A pioneer in organic agriculture in New England, Bill Duesing has been as an environmental educator, writer, artist, and lecturer over for four decades. After graduating from Yale University (1964), Duesing worked as a Cooperative Extension agent before turning to organic principles in the early 1970s. Emphasizing sustainability and greater local food sufficiency, he has been instrumental in developing organic standards for gardening and land care and he has served as both founding president and later executive director of the Northeast Organic Farming Association Connecticut and president of the NOFA Interstate Council. During the 1990s, Duesing produced two radio shows, “Living on the Earth” (WSHU) and “The Politics of Food” (WPKN), and he is author of Living on the Earth: Eclectic Essays for a Sustainable and Joyful Future (1993).

The Duesing collection consists of transcripts of his radio show, “Living on the Earth” (1990-2000) and fourteen recordings of “The Politics of Food,” which was broadcast monthly over WPKN (89.5 FM) in Bridgeport in 1997-1998. Each half hour segment of “Politics” included news, a fifteen minute interview, recipes, and tips, with interviewees including Mel Bristol, Jac Smit, Vincent Kay, John Wargo, Hugh Joseph, Joseph Kiefer, Julie Rawson, Michael Sligh, Kathy Lawrence, Lee Warren, and Elizabeth Henderson.

Subjects

  • Cookery, Health aspects
  • Living on the Earth
  • Natural foods--Certification
  • Organic farming
  • Organic farming--Law and legislation
  • Politics of food
  • Sustainable agriculture

Contributors

  • Henderson, Elizabeth, 1943-
  • Rawson, Julie

Types of material

  • Audiotapes
Early Children’s Literature

Early Children's Literature Collection

1810-1894
42 items 0.5 linear feet
Call no.: RB 017
Image of The New Picture-Book (1837)
The New Picture-Book (1837)

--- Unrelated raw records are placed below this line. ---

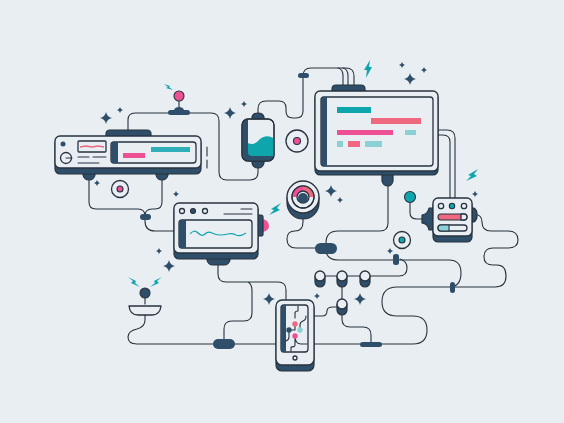
<!DOCTYPE html>
<html lang="en">
<head>
<meta charset="utf-8">
<title>Connected machines</title>
<style>
:root {
  --paper: #e9eef2;
  --ink: #27333f;
  --navy: #2f4e69;
  --teal: #0fa5ad;
  --mint: #8ad0d4;
  --pink: #ee5096;
  --coral: #ee687f;
}
html, body { margin: 0; height: 100%; overflow: hidden; background: var(--paper); }
svg { display: block; width: 564px; height: 423px; }
.line { fill: none; stroke: var(--ink); stroke-width: 1.1; stroke-linecap: round; stroke-linejoin: round; }
.shell { fill: var(--paper); stroke: var(--ink); stroke-width: 1.3; stroke-linejoin: round; }
.base { fill: var(--navy); stroke: var(--ink); stroke-width: 1.2; stroke-linejoin: round; }
.navy { fill: var(--navy); }
.teal { fill: var(--teal); }
.mint { fill: var(--mint); }
.pink { fill: var(--pink); }
.coral { fill: var(--coral); }
.edged { stroke: var(--ink); stroke-width: 1.1; }
</style>
</head>
<body>
<svg viewBox="0 0 564 423" role="img" aria-label="Machines, screens and a phone joined by a network of cables">
  <defs>
    <path id="sparkle" class="navy" d="M0-6Q1-1 6 0Q1 1 0 6Q-1 1-6 0Q-1-1 0-6Z"/>
    <path id="sparkle-small" class="navy" d="M0-3Q.6-.6 3 0Q.6 .6 0 3Q-.6 .6-3 0Q-.6-.6 0-3Z"/>
    <path id="bolt" class="teal" d="M2-9L-4 1H-1L-2 9L4-2H1Z"/>
    <path id="bolt-slant" class="teal" d="M6-6L-4 0L-1 1L-6 6L5 1L2-1Z"/>
    <g id="button">
      <path class="base" d="M-5 0V6A5 5 0 0 0 5 6V0Z"/>
      <circle class="shell" r="5"/>
    </g>
    <clipPath id="tank-shape"><rect x="242" y="119" width="32" height="42" rx="6"/></clipPath>
  </defs>

  <g id="cables" class="line">
    <path d="M128 131V120Q128 113 135 113H211Q219 113 219 121V172Q219 180 227 180H250Q258 180 258 172V164"/>
    <path d="M258 116V109Q258 101 266 101H279Q286 101 286 108V111Q286 118 293 118H296Q303 118 303 111V76Q303 68 311 68H346Q354 68 354 76V86"/>
    <path d="M338 68Q343 69 343 76V86M343 68Q348 69 348 76V86"/>
    <path d="M89 178V202Q89 209 96 209H138Q145 209 145 216M162 178V202Q162 209 155 209H152Q145 209 145 216V221Q145 231 155 231H174"/>
    <path d="M437 130H447Q455 130 455 138V198M437 135H443Q450 135 450 142V198"/>
    <path d="M388 185V223Q388 231 380 231H338Q326 231 326 243"/>
    <path d="M303 218V222Q303 231 295 231Q287 231 287 239Q287 248 296 248H316"/>
    <path d="M326 252Q328 260 338 260H449Q461 260 461 273Q461 287 449 287H397Q382 287 382 302Q382 316 397 316H413Q427 316 427 330Q427 344 413 344H380"/>
    <path d="M473 214Q482 214 482 222Q482 231 491 231H508Q518 231 518 240Q518 248 508 248H493Q484 248 484 257Q484 265 493 265H497Q506 265 506 276Q506 287 495 287H455"/>
    <path d="M410 197V213Q410 219 417 219H424"/>
    <path d="M400 259Q407 261 407 268Q407 276 399 276H320"/>
    <path d="M342 280V304M314 316H322Q327 316 327 311Q327 307 333 307H338M342 312V319Q342 327 350 327H363Q371 327 371 335V342"/>
    <path d="M218 264V274Q218 282 226 282H278Q286 282 286 290V300M248 282Q252 284 252 291V313Q252 321 244 321H232Q224 321 224 329V340"/>
    <path d="M145 315V320Q145 327 137 329Q128 331 128 337Q128 344 137 344H276M314 344H362"/>
    <path d="M179 101V111M145 293V304M207 147V156M207 160V168"/>
  </g>

  <g id="connectors" class="navy">
    <rect x="168" y="110" width="22" height="5" rx="2.5"/>
    <rect x="298" y="73" width="11" height="5" rx="2.5"/>
    <rect x="140" y="214" width="11" height="6" rx="3"/>
    <rect x="315" y="243" width="22" height="11" rx="5.5"/>
    <rect x="393" y="254" width="6" height="11" rx="2.5"/>
    <rect x="450" y="282" width="5" height="11" rx="2.5"/>
    <rect x="213" y="339" width="22" height="10" rx="5"/>
    <rect x="360" y="342" width="22" height="5" rx="2.5"/>
    <path d="M174 110Q175 107 179 107Q183 107 184 110Z"/>
  </g>

  <g id="receiver">
    <path class="base" d="M106 137V134Q106 130 110 130H147Q151 130 151 134V137Z"/>
    <path class="base" d="M83 172H95V175Q94 180 89 180Q84 180 83 175ZM156 172H168V175Q167 180 162 180Q157 180 156 175Z"/>
    <rect class="base" x="55" y="138" width="146" height="36" rx="5"/>
    <rect class="shell" x="55" y="136" width="146" height="32" rx="5"/>
    <circle class="navy" cx="63" cy="144" r="2.5"/>
    <circle class="shell" cx="66" cy="158" r="5.5"/>
    <path class="line" d="M66 158H72M78 157H89M93 157H106M78 163H99"/>
    <rect class="shell" x="78" y="141" width="28" height="11" rx="1"/>
    <path d="M80 147L86 146L92 147L98 146L104 147" fill="none" stroke="var(--coral)" stroke-width="1.3"/>
    <rect class="shell" x="111" y="142" width="85" height="21" rx="3"/>
    <path class="navy" d="M114 142H118V163H114Q111 163 111 160V145Q111 142 114 142Z"/>
    <rect class="teal" x="151" y="147" width="39" height="5" opacity=".85"/>
    <rect class="pink" x="123" y="153" width="22" height="5"/>
  </g>

  <g id="antenna">
    <circle class="pink edged" cx="179" cy="96" r="5"/>
    <path class="teal" d="M164 84L170 86L169 87L173 90L166 88L168 87Z"/>
  </g>

  <g id="tank">
    <path class="base" d="M252 121V117Q253 113 258 113Q263 113 264 117V121ZM252 160H264V163Q263 168 258 168Q253 168 252 163Z"/>
    <rect class="shell" x="242" y="119" width="32" height="42" rx="6"/>
    <g clip-path="url(#tank-shape)">
      <path class="teal" d="M246 142Q253 147 259 140Q266 133 275 139V158H246Z"/>
      <path class="navy" d="M242 119H248V152Q248 156 252 156H275V162H242Z"/>
    </g>
    <rect class="line" x="242" y="119" width="32" height="42" rx="6"/>
  </g>

  <g id="monitor">
    <path class="base" d="M332 92V89Q332 85 336 85H361Q365 85 365 89V92Z"/>
    <path class="base" d="M382 172H393V181Q392 186 388 186Q383 186 382 181Z"/>
    <rect class="base" x="315" y="93" width="123" height="82" rx="5"/>
    <rect class="shell" x="315" y="91" width="123" height="80" rx="5"/>
    <rect class="shell" x="321" y="97" width="112" height="69" rx="3"/>
    <path class="navy" d="M324 97H327V166H324Q321 166 321 163V100Q321 97 324 97Z"/>
    <g id="code-lines">
      <rect class="teal" x="337" y="107" width="34" height="6"/>
      <rect class="coral" x="371" y="118" width="50" height="6"/>
      <rect class="pink" x="337" y="130" width="56" height="5"/>
      <rect class="mint" x="405" y="130" width="11" height="5"/>
      <rect class="mint" x="337" y="141" width="6" height="6"/>
      <rect class="coral" x="348" y="141" width="12" height="6"/>
      <rect class="mint" x="365" y="141" width="17" height="6"/>
    </g>
  </g>

  <g id="oscilloscope">
    <path class="pink" d="M262 219Q269 220 269 226Q269 231 262 232Z"/>
    <path class="base" d="M207 256H230V260Q229 265 224 265H213Q208 265 207 260Z"/>
    <rect class="base" x="174" y="205" width="84" height="54" rx="5"/>
    <rect class="base" x="257" y="215" width="6" height="21" rx="2"/>
    <rect class="shell" x="174" y="203" width="84" height="50" rx="5"/>
    <circle class="shell" cx="182" cy="211" r="2.5"/>
    <circle class="navy edged" cx="193" cy="211" r="2.5"/>
    <circle class="shell" cx="205" cy="211" r="2.5"/>
    <path class="line" d="M241 209H252M224 214H252"/>
    <rect class="shell" x="179" y="220" width="73" height="28" rx="3"/>
    <path class="navy" d="M182 220H186V248H182Q179 248 179 245V223Q179 220 182 220Z"/>
    <path d="M190 234Q194 229 198 233T205 234T212 233T220 235T228 234T236 235T246 233" fill="none" stroke="var(--teal)" stroke-width="1.2"/>
  </g>

  <g id="dial">
    <path class="base" d="M287 197V203A16 16 0 0 0 319 203V197Z"/>
    <circle class="shell" cx="303" cy="197" r="16"/>
    <circle class="shell" cx="303" cy="197" r="11"/>
    <path class="pink" d="M292 197A11 11 0 0 1 303 186V197Z"/>
    <path class="coral" d="M303 186A11 11 0 0 1 314 197H303Z"/>
    <circle class="line" cx="303" cy="197" r="11"/>
    <circle class="shell" cx="303" cy="197" r="6"/>
    <circle class="navy" cx="303" cy="198" r="5"/>
  </g>

  <g id="robot">
    <circle class="teal edged" cx="410" cy="197" r="5.5"/>
    <path class="base" d="M434 208H429Q428 214 422 215V223Q428 224 429 230H434ZM471 208H474Q477 210 477 214V216Q477 220 474 222H471Z"/>
    <rect class="base" x="433" y="200" width="39" height="42" rx="5"/>
    <rect class="shell" x="433" y="198" width="39" height="38" rx="5"/>
    <circle class="shell" cx="441" cy="206" r="2.7"/>
    <circle class="teal edged" cx="452" cy="206" r="2.7"/>
    <circle class="shell" cx="464" cy="206" r="2.7"/>
    <rect class="coral edged" x="438" y="214" width="29" height="6" rx="3"/>
    <path class="shell" d="M461 214H464Q467 214 467 217Q467 220 464 220H461Z"/>
    <rect class="shell" x="438" y="225" width="29" height="6" rx="3"/>
    <path class="mint edged" d="M449 225H441Q438 225 438 228Q438 231 441 231H449Z"/>
  </g>

  <g id="dish">
    <path class="shell" d="M129 306H161Q160 315 152 315H138Q130 315 129 306Z"/>
    <circle class="navy edged" cx="145" cy="293" r="5"/>
    <path class="teal" d="M128 277L136 281L135 283L140 287L131 283L133 281ZM162 277L154 281L155 283L150 287L159 283L157 281Z"/>
  </g>

  <g id="phone">
    <rect class="base" x="276" y="302" width="38" height="69" rx="6"/>
    <rect class="shell" x="276" y="300" width="38" height="65" rx="6"/>
    <rect class="shell" x="281" y="305" width="27" height="47" rx="3"/>
    <path class="navy" d="M284 305H286V352H284Q281 352 281 349V308Q281 305 284 305Z"/>
    <path class="line" d="M295 318V313Q295 311 298 311V306M295 324V330H289V337Q289 340 286 341M295 336V345Q295 347 291 347V351M300 330V325Q300 322 303 321Q306 320 306 316M295 336Q295 344 301 344H307"/>
    <circle class="coral" cx="295" cy="324" r="2.7"/>
    <circle class="navy" cx="289" cy="330" r="2.7"/>
    <circle class="mint" cx="300" cy="330" r="2.7"/>
    <circle class="pink" cx="295" cy="336" r="2.7"/>
    <circle class="shell" cx="295" cy="358" r="2"/>
  </g>

  <g id="buttons">
    <use href="#button" x="320" y="276"/>
    <use href="#button" x="342" y="276"/>
    <use href="#button" x="365" y="276"/>
    <use href="#button" x="342" y="304"/>
  </g>

  <g id="targets">
    <circle class="shell" cx="120" cy="189" r="8.5"/><circle class="pink edged" cx="120" cy="189" r="3"/>
    <circle class="shell" cx="297" cy="141" r="11"/><circle class="pink edged" cx="297" cy="141" r="3.5"/>
    <circle class="shell" cx="402" cy="240" r="8.5"/><circle class="teal edged" cx="402" cy="240" r="3"/>
  </g>

  <g id="sparks">
    <use href="#sparkle" x="106" y="118"/>
    <use href="#sparkle" x="230" y="113"/>
    <use href="#sparkle" x="410" y="79"/>
    <use href="#sparkle" x="331" y="191"/>
    <use href="#sparkle" x="169" y="266"/>
    <use href="#sparkle" x="269" y="299"/>
    <use href="#sparkle" x="360" y="299"/>
    <use href="#sparkle-small" x="120" y="110"/>
    <use href="#sparkle-small" x="244" y="104"/>
    <use href="#sparkle-small" x="402" y="65"/>
    <use href="#sparkle-small" x="424" y="70"/>
    <use href="#sparkle-small" x="97" y="183"/>
    <use href="#sparkle-small" x="176" y="194"/>
    <use href="#sparkle-small" x="340" y="200"/>
    <use href="#sparkle-small" x="159" y="251"/>
    <use href="#sparkle-small" x="475" y="194"/>
    <use href="#sparkle-small" x="390" y="251"/>
    <use href="#sparkle-small" x="317" y="296"/>
    <use href="#bolt" x="368" y="69"/>
    <use href="#bolt-slant" x="472" y="175"/>
    <use href="#bolt-slant" x="275" y="209"/>
  </g>
</svg>
</body>
</html>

Publishers in Western Massachusetts engaged in a brisk trade in books intended for children during the antebellum years, producing chapbooks to teach reading, didactic works on morals and comportment, and toy books for reward and entertainment. Brief and most often simply produced, the books are noted for their diminutive size, stock woodcut illustrations and characteristic moralistic tone, but they are rich sources for understanding popular conceptions of childhood, education, religious life, and marketing in the book trade, among other subjects.

The majority of the works in the Early Children’s Literature collection were products of the antebellum press in western Massachusetts, produced and distributed by printers such as John Metcalf (Wendell and Northampton), Anson Phelps (Greenfield), and A. R. Merrifield (Northampton). There are examples of chapbooks from other printers, most notably Mahlon Day of New York and the American Sunday School Union in Philadelphia.

Acquired variously.

Subjects

  • Children's literature--Massachusetts
  • Toy and movable books

Contributors

  • Metcalf, John, 1788-1864

Types of material

  • Books
EarthAction

EarthAction Records

1992-2008
26 boxes 39 linear feet
Call no.: MS 562

Established by Lois Barber in Amherst, Massachusetts in 1992 with their first campaign at the Earth Summit in Rio de Janeiro, EarthAction has been organizing international campaigns ever since. As the world’s largest action network, the group’s campaigns address a variety of global issues from climate change and nuclear weapons to children’s rights and empowering women to protect the land. With a mission both to inform people about pressing problems facing the world and to move them to action, EarthAction creates and distributes information kits aimed at different audiences: individuals and groups, policymakers, and journalists.

The collection includes administrative files that illustrate the process of building a campaign, financial records, and publications, as well as action, legislative, and media kits created for many of the group’s international campaigns.

Gift of Lois Barber, 2008-2017

Subjects

  • Environmental justice
  • Environmentalism
  • Peace movements
  • Social action
  • Social justice